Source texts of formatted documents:
Start of Block
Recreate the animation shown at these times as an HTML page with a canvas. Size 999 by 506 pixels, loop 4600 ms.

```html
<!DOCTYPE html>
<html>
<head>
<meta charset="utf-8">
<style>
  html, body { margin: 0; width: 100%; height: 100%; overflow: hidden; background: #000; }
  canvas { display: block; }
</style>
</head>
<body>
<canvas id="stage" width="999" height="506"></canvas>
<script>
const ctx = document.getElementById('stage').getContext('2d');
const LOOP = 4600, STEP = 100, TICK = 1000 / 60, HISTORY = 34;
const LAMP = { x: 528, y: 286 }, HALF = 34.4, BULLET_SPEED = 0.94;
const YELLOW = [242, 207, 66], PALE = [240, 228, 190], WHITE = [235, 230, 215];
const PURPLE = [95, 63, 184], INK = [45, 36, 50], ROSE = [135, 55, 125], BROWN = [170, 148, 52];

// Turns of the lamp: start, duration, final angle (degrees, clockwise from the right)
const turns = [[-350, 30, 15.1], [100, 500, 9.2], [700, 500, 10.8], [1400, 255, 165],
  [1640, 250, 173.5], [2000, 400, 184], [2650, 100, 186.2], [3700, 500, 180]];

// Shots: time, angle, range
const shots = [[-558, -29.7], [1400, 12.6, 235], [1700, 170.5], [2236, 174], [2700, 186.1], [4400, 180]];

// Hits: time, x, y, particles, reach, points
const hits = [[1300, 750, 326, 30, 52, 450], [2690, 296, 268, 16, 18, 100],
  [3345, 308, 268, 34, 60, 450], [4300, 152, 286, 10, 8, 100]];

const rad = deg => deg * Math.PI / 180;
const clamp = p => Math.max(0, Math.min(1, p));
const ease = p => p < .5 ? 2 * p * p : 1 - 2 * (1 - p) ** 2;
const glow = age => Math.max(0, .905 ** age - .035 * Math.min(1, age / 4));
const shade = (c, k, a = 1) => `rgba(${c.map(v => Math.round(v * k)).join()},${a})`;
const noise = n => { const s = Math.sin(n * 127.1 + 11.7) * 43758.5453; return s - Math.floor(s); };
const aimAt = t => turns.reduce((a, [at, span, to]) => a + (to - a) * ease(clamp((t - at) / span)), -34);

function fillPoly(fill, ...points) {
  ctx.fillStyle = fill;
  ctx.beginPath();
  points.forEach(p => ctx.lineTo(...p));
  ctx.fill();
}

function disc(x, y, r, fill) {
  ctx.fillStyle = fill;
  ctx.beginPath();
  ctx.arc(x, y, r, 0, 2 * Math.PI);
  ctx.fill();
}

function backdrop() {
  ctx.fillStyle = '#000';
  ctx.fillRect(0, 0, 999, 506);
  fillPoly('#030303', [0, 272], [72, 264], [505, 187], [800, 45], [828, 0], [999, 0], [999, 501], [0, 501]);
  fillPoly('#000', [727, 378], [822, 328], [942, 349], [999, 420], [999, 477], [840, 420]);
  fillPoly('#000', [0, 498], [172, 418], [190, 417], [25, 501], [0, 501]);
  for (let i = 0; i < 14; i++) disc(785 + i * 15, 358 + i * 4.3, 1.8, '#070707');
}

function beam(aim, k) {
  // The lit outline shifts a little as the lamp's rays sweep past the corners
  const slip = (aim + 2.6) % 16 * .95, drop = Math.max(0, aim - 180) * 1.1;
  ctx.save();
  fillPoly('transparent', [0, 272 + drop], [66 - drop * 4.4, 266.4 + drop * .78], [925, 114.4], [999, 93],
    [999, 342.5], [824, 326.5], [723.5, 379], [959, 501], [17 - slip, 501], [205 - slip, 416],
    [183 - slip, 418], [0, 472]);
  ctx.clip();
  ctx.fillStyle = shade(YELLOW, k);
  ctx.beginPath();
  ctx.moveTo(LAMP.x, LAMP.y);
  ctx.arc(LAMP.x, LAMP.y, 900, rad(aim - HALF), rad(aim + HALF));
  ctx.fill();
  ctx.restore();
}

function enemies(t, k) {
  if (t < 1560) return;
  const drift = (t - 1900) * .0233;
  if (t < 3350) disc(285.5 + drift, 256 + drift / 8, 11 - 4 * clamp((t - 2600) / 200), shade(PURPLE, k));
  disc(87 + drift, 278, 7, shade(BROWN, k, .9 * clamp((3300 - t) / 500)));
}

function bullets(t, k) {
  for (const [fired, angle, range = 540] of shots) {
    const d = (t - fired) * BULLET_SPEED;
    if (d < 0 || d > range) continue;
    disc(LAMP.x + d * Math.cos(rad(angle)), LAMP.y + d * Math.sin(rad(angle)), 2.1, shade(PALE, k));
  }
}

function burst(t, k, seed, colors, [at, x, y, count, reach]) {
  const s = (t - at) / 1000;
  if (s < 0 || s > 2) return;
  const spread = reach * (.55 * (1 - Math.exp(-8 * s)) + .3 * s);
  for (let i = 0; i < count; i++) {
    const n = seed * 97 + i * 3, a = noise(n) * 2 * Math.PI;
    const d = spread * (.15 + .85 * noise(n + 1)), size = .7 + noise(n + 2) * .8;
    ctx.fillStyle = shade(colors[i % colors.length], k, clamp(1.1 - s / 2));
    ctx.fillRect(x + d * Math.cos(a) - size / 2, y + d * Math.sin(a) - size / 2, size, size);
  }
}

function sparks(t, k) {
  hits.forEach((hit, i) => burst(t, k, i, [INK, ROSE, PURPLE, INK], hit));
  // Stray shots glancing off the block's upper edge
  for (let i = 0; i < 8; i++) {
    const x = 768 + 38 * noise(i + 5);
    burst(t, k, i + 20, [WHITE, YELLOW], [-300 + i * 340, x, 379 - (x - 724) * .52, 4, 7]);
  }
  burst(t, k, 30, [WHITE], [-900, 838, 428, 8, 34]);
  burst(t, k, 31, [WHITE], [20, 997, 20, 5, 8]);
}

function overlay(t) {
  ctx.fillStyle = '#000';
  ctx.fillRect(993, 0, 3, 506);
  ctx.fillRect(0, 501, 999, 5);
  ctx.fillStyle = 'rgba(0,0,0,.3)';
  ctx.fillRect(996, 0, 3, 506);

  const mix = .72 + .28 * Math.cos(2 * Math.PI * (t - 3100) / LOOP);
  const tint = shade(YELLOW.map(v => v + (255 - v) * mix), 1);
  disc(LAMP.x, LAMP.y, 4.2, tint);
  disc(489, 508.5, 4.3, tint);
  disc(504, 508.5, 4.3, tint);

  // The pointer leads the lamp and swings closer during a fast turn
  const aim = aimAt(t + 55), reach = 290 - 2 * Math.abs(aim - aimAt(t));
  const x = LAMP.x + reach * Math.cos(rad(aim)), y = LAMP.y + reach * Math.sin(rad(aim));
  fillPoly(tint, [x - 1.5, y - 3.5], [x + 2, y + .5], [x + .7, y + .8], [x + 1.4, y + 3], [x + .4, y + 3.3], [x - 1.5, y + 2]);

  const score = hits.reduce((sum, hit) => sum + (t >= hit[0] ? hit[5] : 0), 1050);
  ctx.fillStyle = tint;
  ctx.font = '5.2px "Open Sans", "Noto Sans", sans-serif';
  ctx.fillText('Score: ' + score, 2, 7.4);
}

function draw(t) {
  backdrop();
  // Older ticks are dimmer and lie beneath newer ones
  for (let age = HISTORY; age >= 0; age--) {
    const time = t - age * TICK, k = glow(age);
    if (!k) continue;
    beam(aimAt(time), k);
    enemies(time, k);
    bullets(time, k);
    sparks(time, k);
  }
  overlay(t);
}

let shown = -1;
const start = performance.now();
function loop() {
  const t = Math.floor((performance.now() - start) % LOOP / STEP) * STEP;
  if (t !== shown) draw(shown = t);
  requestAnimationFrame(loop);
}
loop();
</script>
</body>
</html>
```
End of Block
Task description - Reproduce the data exactly, omitting nothing.

Written solution -
Recreate the animation shown at these times as an HTML page with a canvas. Size 999 by 506 pixels, loop 4600 ms.

```html
<!DOCTYPE html>
<html>
<head>
<meta charset="utf-8">
<style>
  html, body { margin: 0; width: 100%; height: 100%; overflow: hidden; background: #000; }
  canvas { display: block; }
</style>
</head>
<body>
<canvas id="stage" width="999" height="506"></canvas>
<script>
const ctx = document.getElementById('stage').getContext('2d');
const LOOP = 4600, STEP = 100, TICK = 1000 / 60, HISTORY = 34;
const LAMP = { x: 528, y: 286 }, HALF = 34.4, BULLET_SPEED = 0.94;
const YELLOW = [242, 207, 66], PALE = [240, 228, 190], WHITE = [235, 230, 215];
const PURPLE = [95, 63, 184], INK = [45, 36, 50], ROSE = [135, 55, 125], BROWN = [170, 148, 52];

// Turns of the lamp: start, duration, final angle (degrees, clockwise from the right)
const turns = [[-350, 30, 15.1], [100, 500, 9.2], [700, 500, 10.8], [1400, 255, 165],
  [1640, 250, 173.5], [2000, 400, 184], [2650, 100, 186.2], [3700, 500, 180]];

// Shots: time, angle, range
const shots = [[-558, -29.7], [1400, 12.6, 235], [1700, 170.5], [2236, 174], [2700, 186.1], [4400, 180]];

// Hits: time, x, y, particles, reach, points
const hits = [[1300, 750, 326, 30, 52, 450], [2690, 296, 268, 16, 18, 100],
  [3345, 308, 268, 34, 60, 450], [4300, 152, 286, 10, 8, 100]];

const rad = deg => deg * Math.PI / 180;
const clamp = p => Math.max(0, Math.min(1, p));
const ease = p => p < .5 ? 2 * p * p : 1 - 2 * (1 - p) ** 2;
const glow = age => Math.max(0, .905 ** age - .035 * Math.min(1, age / 4));
const shade = (c, k, a = 1) => `rgba(${c.map(v => Math.round(v * k)).join()},${a})`;
const noise = n => { const s = Math.sin(n * 127.1 + 11.7) * 43758.5453; return s - Math.floor(s); };
const aimAt = t => turns.reduce((a, [at, span, to]) => a + (to - a) * ease(clamp((t - at) / span)), -34);

function fillPoly(fill, ...points) {
  ctx.fillStyle = fill;
  ctx.beginPath();
  points.forEach(p => ctx.lineTo(...p));
  ctx.fill();
}

function disc(x, y, r, fill) {
  ctx.fillStyle = fill;
  ctx.beginPath();
  ctx.arc(x, y, r, 0, 2 * Math.PI);
  ctx.fill();
}

function backdrop() {
  ctx.fillStyle = '#000';
  ctx.fillRect(0, 0, 999, 506);
  fillPoly('#030303', [0, 272], [72, 264], [505, 187], [800, 45], [828, 0], [999, 0], [999, 501], [0, 501]);
  fillPoly('#000', [727, 378], [822, 328], [942, 349], [999, 420], [999, 477], [840, 420]);
  fillPoly('#000', [0, 498], [172, 418], [190, 417], [25, 501], [0, 501]);
  for (let i = 0; i < 14; i++) disc(785 + i * 15, 358 + i * 4.3, 1.8, '#070707');
}

function beam(aim, k) {
  // The lit outline shifts a little as the lamp's rays sweep past the corners
  const slip = (aim + 2.6) % 16 * .95, drop = Math.max(0, aim - 180) * 1.1;
  ctx.save();
  fillPoly('transparent', [0, 272 + drop], [66 - drop * 4.4, 266.4 + drop * .78], [925, 114.4], [999, 93],
    [999, 342.5], [824, 326.5], [723.5, 379], [959, 501], [17 - slip, 501], [205 - slip, 416],
    [183 - slip, 418], [0, 472]);
  ctx.clip();
  ctx.fillStyle = shade(YELLOW, k);
  ctx.beginPath();
  ctx.moveTo(LAMP.x, LAMP.y);
  ctx.arc(LAMP.x, LAMP.y, 900, rad(aim - HALF), rad(aim + HALF));
  ctx.fill();
  ctx.restore();
}

function enemies(t, k) {
  if (t < 1560) return;
  const drift = (t - 1900) * .0233;
  if (t < 3350) disc(285.5 + drift, 256 + drift / 8, 11 - 4 * clamp((t - 2600) / 200), shade(PURPLE, k));
  disc(87 + drift, 278, 7, shade(BROWN, k, .9 * clamp((3300 - t) / 500)));
}

function bullets(t, k) {
  for (const [fired, angle, range = 540] of shots) {
    const d = (t - fired) * BULLET_SPEED;
    if (d < 0 || d > range) continue;
    disc(LAMP.x + d * Math.cos(rad(angle)), LAMP.y + d * Math.sin(rad(angle)), 2.1, shade(PALE, k));
  }
}

function burst(t, k, seed, colors, [at, x, y, count, reach]) {
  const s = (t - at) / 1000;
  if (s < 0 || s > 2) return;
  const spread = reach * (.55 * (1 - Math.exp(-8 * s)) + .3 * s);
  for (let i = 0; i < count; i++) {
    const n = seed * 97 + i * 3, a = noise(n) * 2 * Math.PI;
    const d = spread * (.15 + .85 * noise(n + 1)), size = .7 + noise(n + 2) * .8;
    ctx.fillStyle = shade(colors[i % colors.length], k, clamp(1.1 - s / 2));
    ctx.fillRect(x + d * Math.cos(a) - size / 2, y + d * Math.sin(a) - size / 2, size, size);
  }
}

function sparks(t, k) {
  hits.forEach((hit, i) => burst(t, k, i, [INK, ROSE, PURPLE, INK], hit));
  // Stray shots glancing off the block's upper edge
  for (let i = 0; i < 8; i++) {
    const x = 768 + 38 * noise(i + 5);
    burst(t, k, i + 20, [WHITE, YELLOW], [-300 + i * 340, x, 379 - (x - 724) * .52, 4, 7]);
  }
  burst(t, k, 30, [WHITE], [-900, 838, 428, 8, 34]);
  burst(t, k, 31, [WHITE], [20, 997, 20, 5, 8]);
}

function overlay(t) {
  ctx.fillStyle = '#000';
  ctx.fillRect(993, 0, 3, 506);
  ctx.fillRect(0, 501, 999, 5);
  ctx.fillStyle = 'rgba(0,0,0,.3)';
  ctx.fillRect(996, 0, 3, 506);

  const mix = .72 + .28 * Math.cos(2 * Math.PI * (t - 3100) / LOOP);
  const tint = shade(YELLOW.map(v => v + (255 - v) * mix), 1);
  disc(LAMP.x, LAMP.y, 4.2, tint);
  disc(489, 508.5, 4.3, tint);
  disc(504, 508.5, 4.3, tint);

  // The pointer leads the lamp and swings closer during a fast turn
  const aim = aimAt(t + 55), reach = 290 - 2 * Math.abs(aim - aimAt(t));
  const x = LAMP.x + reach * Math.cos(rad(aim)), y = LAMP.y + reach * Math.sin(rad(aim));
  fillPoly(tint, [x - 1.5, y - 3.5], [x + 2, y + .5], [x + .7, y + .8], [x + 1.4, y + 3], [x + .4, y + 3.3], [x - 1.5, y + 2]);

  const score = hits.reduce((sum, hit) => sum + (t >= hit[0] ? hit[5] : 0), 1050);
  ctx.fillStyle = tint;
  ctx.font = '5.2px "Open Sans", "Noto Sans", sans-serif';
  ctx.fillText('Score: ' + score, 2, 7.4);
}

function draw(t) {
  backdrop();
  // Older ticks are dimmer and lie beneath newer ones
  for (let age = HISTORY; age >= 0; age--) {
    const time = t - age * TICK, k = glow(age);
    if (!k) continue;
    beam(aimAt(time), k);
    enemies(time, k);
    bullets(time, k);
    sparks(time, k);
  }
  overlay(t);
}

let shown = -1;
const start = performance.now();
function loop() {
  const t = Math.floor((performance.now() - start) % LOOP / STEP) * STEP;
  if (t !== shown) draw(shown = t);
  requestAnimationFrame(loop);
}
loop();
</script>
</body>
</html>
```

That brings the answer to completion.